ASSIGNED TASK: Using the records that follow, tally the lines containing the word "function" and state only the count.

RECORDS FOR THIS EXERCISE:
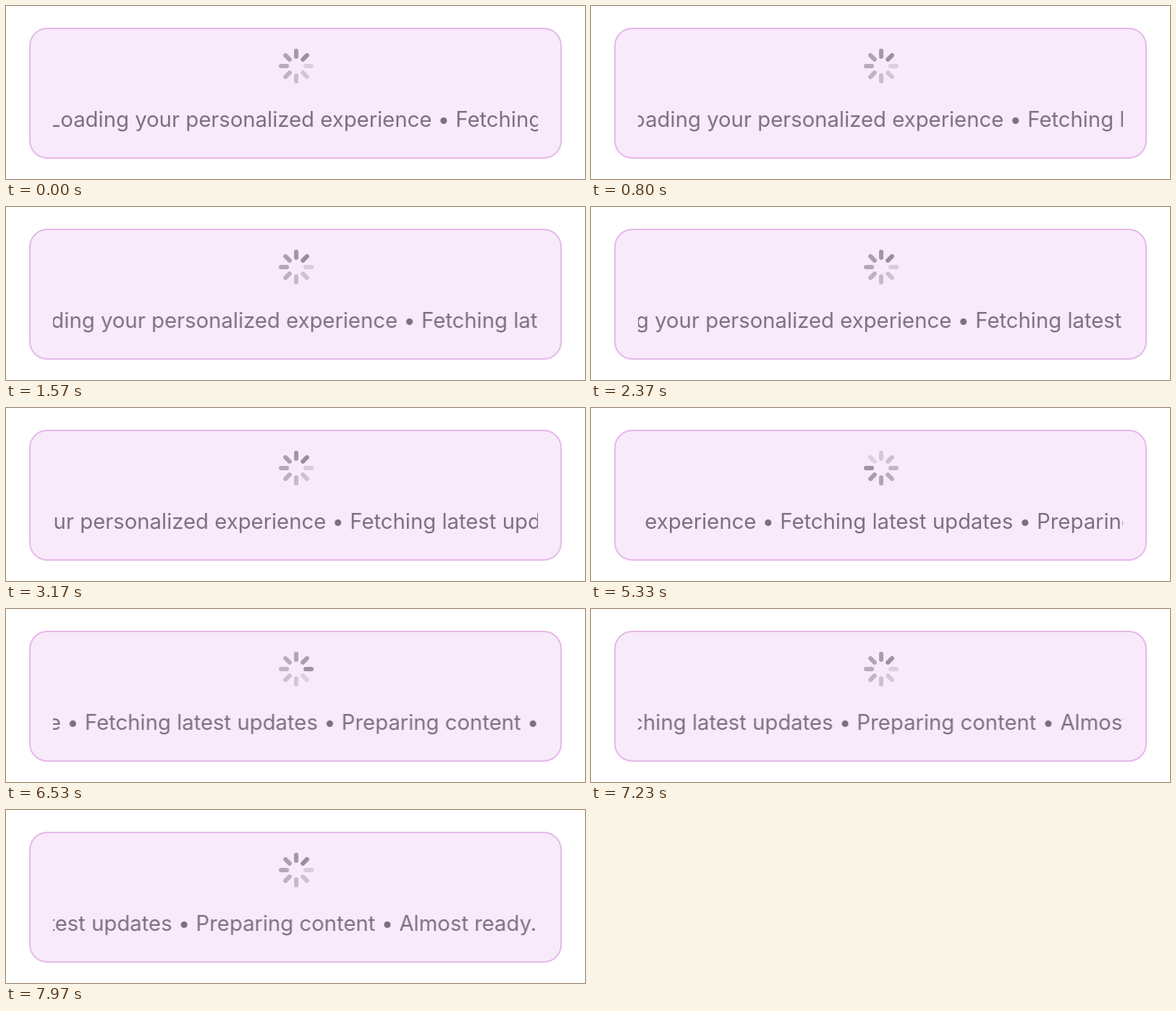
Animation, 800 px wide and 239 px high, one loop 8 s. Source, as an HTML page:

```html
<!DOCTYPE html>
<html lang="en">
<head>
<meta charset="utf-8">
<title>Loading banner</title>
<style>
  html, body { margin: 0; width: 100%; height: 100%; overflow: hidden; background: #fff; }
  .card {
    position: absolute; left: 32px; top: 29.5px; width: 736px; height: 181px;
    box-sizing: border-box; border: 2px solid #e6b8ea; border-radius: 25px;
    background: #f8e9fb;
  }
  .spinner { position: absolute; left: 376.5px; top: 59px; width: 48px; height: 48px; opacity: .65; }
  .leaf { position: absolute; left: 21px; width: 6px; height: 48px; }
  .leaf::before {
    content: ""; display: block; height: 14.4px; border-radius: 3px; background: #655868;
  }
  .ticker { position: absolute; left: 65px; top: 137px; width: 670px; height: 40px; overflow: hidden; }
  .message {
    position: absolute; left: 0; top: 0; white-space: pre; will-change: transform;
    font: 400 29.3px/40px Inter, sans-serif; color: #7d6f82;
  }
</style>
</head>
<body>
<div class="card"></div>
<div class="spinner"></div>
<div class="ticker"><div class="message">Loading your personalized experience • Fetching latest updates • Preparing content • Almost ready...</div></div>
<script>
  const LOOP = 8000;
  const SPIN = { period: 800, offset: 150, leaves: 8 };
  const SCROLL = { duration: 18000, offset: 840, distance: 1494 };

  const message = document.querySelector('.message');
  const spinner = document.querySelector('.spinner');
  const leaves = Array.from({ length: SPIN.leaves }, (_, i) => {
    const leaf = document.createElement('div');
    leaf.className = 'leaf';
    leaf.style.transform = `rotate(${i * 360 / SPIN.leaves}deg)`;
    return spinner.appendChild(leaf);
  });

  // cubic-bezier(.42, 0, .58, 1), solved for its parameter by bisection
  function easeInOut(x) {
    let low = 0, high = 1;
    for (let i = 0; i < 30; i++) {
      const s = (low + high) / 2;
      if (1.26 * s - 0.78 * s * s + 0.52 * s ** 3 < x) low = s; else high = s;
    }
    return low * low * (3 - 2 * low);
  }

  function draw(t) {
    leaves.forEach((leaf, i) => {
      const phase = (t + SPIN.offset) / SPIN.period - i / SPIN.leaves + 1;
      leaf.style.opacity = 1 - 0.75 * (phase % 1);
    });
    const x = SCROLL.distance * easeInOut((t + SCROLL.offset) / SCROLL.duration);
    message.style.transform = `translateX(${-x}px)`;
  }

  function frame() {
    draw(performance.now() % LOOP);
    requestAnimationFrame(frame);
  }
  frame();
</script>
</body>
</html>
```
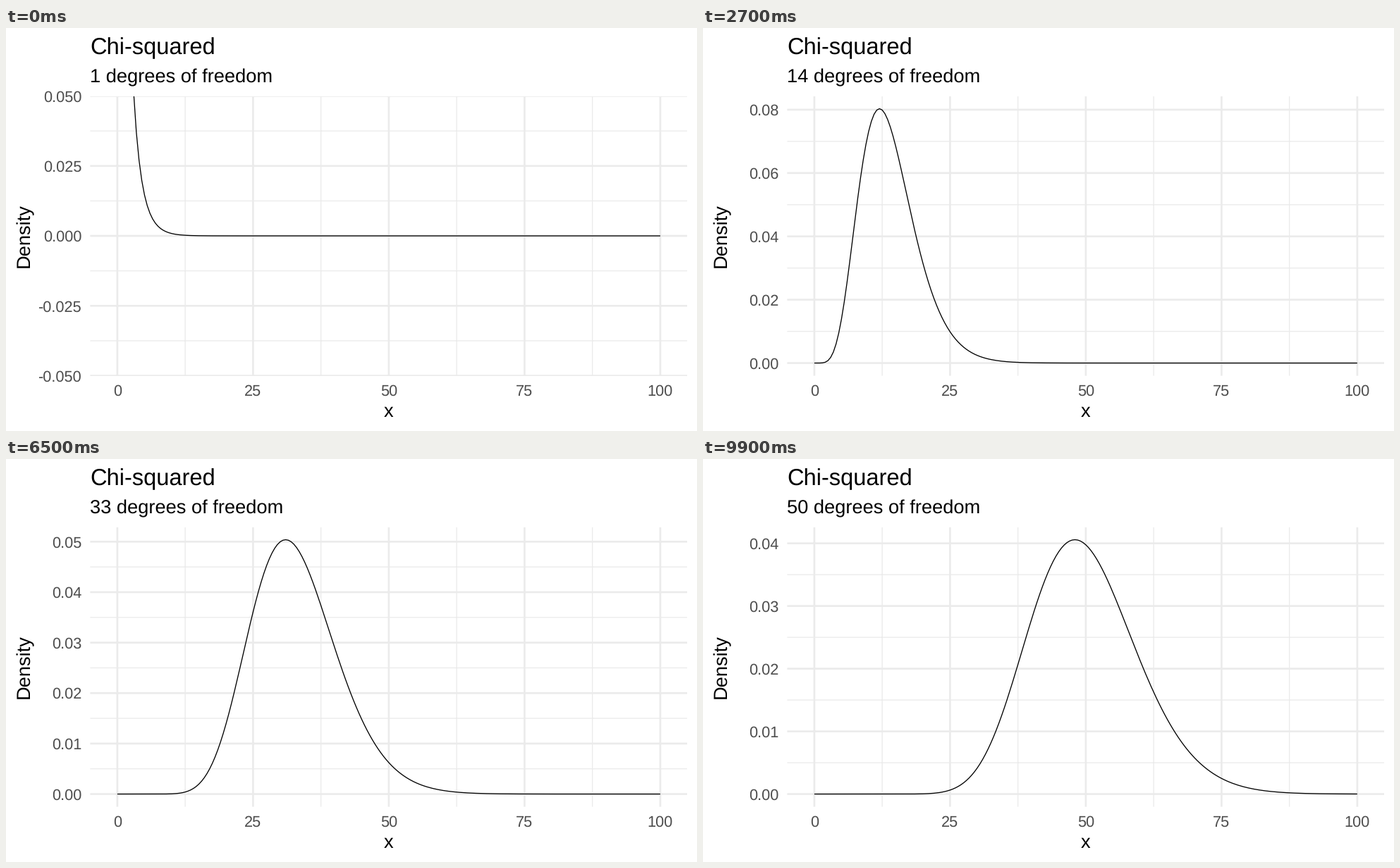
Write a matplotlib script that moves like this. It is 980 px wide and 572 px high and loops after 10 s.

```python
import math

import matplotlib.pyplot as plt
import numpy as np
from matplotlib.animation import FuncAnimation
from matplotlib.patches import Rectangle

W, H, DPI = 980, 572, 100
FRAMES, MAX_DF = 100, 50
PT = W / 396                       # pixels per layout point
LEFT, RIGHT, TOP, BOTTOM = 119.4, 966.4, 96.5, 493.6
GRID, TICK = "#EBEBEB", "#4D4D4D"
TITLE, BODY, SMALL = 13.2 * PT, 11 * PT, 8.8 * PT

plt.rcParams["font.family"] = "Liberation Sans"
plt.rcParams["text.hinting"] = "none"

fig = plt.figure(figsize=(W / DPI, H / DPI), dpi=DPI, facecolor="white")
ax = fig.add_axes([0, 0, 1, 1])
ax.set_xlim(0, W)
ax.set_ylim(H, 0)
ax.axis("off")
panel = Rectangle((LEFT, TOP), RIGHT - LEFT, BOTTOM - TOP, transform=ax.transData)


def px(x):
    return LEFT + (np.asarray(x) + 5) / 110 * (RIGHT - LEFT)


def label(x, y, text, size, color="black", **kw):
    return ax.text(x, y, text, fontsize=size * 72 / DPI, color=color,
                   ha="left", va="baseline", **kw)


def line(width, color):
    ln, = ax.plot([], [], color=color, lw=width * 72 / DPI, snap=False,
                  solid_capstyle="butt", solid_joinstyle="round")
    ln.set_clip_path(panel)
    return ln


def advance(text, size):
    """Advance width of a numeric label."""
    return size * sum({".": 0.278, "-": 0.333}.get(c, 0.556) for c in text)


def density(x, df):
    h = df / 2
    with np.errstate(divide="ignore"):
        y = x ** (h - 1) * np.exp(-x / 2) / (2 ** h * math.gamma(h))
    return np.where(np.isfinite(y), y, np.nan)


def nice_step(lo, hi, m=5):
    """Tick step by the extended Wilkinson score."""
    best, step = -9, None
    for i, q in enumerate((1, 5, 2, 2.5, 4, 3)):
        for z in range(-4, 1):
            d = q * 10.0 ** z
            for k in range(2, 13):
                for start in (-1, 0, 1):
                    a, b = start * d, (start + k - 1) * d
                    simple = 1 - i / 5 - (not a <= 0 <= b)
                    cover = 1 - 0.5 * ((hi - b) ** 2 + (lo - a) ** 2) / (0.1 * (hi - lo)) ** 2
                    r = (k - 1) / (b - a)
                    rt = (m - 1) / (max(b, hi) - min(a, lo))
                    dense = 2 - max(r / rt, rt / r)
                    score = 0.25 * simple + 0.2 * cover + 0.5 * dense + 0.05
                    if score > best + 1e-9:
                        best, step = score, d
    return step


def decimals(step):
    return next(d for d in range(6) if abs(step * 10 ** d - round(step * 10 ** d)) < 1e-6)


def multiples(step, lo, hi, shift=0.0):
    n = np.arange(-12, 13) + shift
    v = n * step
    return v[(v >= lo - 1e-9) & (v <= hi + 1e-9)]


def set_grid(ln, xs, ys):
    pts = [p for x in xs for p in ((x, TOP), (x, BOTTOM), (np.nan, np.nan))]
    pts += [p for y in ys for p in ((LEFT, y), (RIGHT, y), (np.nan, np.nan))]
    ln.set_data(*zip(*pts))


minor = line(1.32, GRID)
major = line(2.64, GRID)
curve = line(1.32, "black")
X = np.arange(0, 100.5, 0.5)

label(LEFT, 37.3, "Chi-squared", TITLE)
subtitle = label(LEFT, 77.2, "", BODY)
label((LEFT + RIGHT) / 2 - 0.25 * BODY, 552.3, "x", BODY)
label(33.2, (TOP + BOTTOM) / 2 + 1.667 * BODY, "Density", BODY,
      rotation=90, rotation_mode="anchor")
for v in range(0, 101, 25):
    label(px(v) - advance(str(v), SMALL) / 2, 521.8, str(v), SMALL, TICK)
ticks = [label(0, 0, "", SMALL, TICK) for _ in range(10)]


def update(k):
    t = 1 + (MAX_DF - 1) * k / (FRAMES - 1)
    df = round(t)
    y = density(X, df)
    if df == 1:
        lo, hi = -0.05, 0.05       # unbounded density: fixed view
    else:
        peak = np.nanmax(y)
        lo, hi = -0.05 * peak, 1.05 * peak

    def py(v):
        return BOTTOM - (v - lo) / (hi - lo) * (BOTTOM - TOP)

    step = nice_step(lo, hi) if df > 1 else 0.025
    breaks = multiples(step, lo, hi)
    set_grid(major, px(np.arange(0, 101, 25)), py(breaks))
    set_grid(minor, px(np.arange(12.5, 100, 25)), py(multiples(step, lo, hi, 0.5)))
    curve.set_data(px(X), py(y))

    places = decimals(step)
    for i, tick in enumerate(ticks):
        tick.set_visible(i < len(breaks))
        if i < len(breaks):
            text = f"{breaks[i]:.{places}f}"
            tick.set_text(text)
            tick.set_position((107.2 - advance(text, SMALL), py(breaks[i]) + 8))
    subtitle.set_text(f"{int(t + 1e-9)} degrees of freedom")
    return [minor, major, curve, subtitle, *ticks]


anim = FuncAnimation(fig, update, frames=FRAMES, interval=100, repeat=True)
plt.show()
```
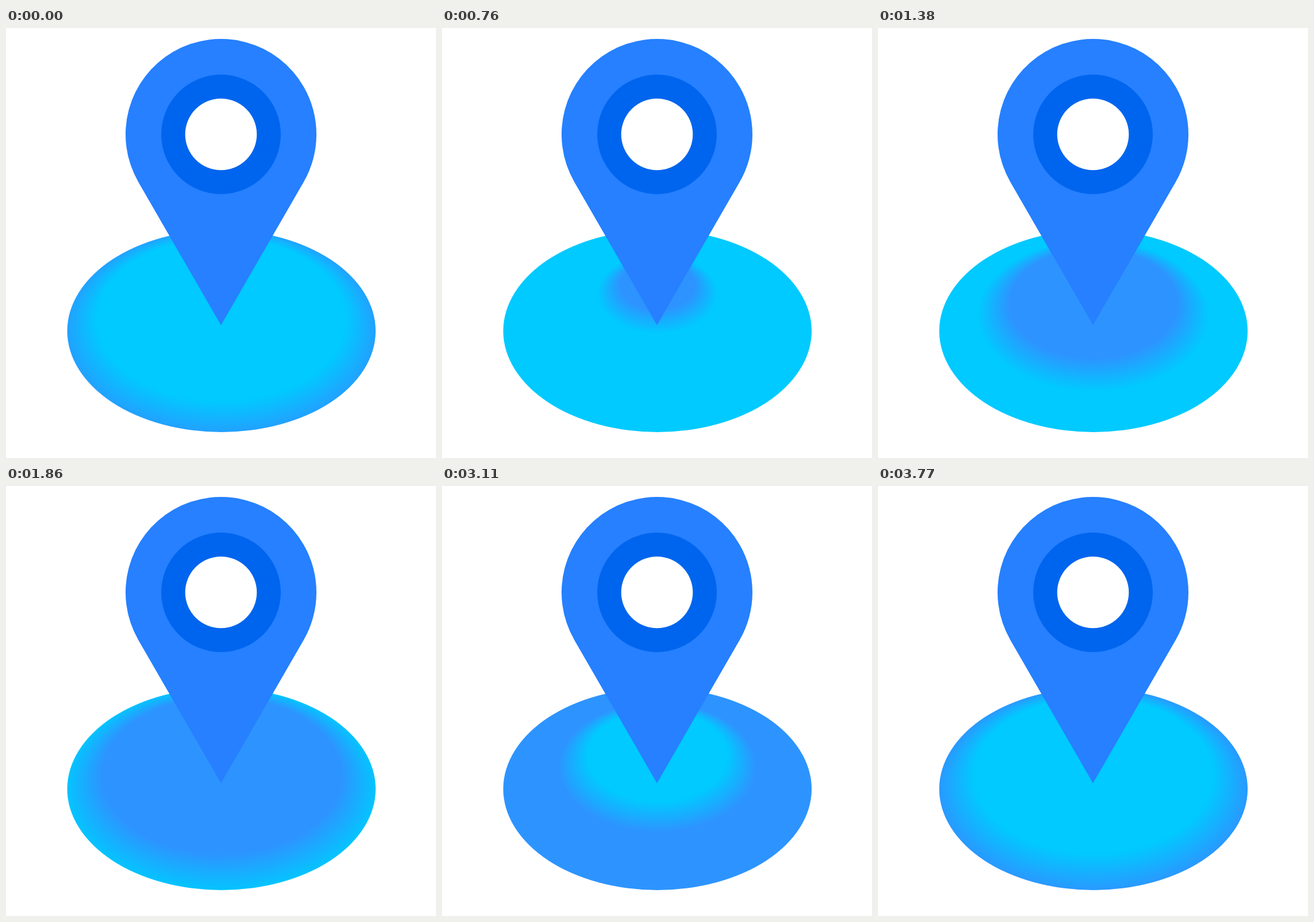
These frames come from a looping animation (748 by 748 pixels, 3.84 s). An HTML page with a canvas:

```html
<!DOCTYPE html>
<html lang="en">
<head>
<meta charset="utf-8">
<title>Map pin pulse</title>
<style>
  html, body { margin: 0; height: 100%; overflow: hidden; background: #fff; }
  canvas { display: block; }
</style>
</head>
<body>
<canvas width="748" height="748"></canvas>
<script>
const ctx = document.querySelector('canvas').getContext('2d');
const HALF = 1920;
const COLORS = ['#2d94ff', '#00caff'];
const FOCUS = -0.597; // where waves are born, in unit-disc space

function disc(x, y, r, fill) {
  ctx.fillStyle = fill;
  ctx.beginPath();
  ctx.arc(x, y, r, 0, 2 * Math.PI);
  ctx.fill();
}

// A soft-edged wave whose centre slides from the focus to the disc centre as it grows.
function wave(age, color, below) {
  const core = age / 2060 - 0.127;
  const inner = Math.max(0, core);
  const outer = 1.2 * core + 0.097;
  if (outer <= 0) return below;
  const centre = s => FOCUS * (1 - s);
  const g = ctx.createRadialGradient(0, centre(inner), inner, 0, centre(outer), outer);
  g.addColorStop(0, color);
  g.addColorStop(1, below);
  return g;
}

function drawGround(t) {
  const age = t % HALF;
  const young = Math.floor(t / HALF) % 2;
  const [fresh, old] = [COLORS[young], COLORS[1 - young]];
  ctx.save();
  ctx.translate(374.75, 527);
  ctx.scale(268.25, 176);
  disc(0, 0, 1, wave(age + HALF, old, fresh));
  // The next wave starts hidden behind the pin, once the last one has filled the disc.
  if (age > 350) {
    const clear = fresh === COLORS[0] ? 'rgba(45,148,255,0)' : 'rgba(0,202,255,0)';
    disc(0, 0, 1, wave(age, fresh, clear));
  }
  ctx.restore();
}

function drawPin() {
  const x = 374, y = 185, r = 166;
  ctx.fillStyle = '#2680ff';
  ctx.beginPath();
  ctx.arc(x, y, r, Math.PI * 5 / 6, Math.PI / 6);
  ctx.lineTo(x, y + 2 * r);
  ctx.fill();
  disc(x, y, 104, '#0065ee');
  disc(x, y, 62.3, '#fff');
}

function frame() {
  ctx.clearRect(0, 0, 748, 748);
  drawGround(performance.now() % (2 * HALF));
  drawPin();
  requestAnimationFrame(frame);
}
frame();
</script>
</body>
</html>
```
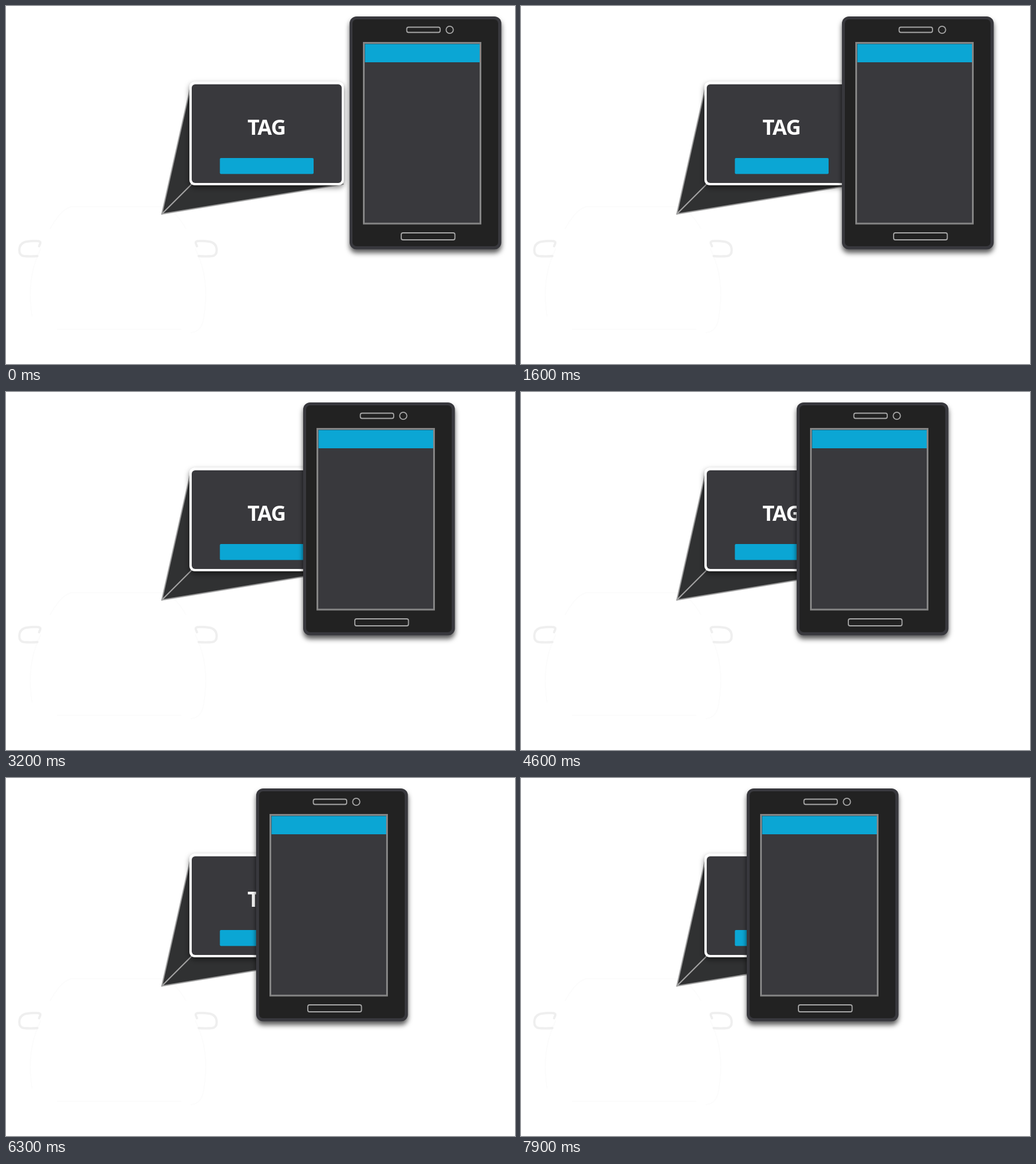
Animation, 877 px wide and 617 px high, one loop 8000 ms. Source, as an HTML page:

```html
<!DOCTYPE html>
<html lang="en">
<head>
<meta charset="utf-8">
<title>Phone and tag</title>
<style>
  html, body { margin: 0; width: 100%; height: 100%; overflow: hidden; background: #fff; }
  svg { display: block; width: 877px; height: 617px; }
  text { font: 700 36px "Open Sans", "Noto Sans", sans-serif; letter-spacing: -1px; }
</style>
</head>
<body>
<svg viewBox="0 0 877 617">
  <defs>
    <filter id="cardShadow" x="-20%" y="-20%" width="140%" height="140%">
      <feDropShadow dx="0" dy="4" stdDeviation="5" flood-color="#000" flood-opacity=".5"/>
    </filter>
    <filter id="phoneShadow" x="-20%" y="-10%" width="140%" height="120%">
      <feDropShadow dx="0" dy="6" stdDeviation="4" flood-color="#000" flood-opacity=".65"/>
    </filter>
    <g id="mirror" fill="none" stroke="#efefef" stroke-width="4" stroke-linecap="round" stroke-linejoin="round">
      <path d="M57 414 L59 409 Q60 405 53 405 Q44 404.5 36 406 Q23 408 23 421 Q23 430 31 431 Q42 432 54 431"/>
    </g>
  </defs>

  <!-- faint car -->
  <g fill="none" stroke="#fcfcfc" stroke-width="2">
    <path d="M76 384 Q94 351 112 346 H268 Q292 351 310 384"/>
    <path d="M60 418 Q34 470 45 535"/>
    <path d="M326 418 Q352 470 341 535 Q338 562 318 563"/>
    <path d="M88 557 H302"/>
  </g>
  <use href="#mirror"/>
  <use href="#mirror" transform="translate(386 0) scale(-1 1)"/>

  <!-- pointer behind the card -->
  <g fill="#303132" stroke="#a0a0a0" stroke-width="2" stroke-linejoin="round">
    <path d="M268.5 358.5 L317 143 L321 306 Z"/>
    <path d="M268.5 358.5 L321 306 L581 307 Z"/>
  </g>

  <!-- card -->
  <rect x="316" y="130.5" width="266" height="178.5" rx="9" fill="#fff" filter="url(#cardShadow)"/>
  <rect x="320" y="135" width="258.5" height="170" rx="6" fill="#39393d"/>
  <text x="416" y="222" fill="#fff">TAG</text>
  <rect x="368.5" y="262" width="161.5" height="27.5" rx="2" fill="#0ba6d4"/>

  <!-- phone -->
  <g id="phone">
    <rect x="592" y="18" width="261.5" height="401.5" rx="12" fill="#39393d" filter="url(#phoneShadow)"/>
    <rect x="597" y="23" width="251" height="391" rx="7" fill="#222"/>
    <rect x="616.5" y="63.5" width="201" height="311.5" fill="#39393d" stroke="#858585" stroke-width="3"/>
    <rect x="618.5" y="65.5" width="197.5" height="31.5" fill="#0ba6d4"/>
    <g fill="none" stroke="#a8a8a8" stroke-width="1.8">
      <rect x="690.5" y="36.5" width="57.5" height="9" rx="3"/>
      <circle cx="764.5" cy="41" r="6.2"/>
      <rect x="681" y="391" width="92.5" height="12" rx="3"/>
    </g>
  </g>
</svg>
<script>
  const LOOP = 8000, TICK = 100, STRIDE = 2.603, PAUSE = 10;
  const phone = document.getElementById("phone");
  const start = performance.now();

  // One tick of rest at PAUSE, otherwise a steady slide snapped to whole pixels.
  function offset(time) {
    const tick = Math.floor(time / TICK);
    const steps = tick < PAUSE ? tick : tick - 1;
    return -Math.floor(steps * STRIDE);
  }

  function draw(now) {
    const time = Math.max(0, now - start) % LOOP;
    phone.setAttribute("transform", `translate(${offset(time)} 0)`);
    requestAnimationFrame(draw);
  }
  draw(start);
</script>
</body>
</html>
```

TASK RESPONSE: 10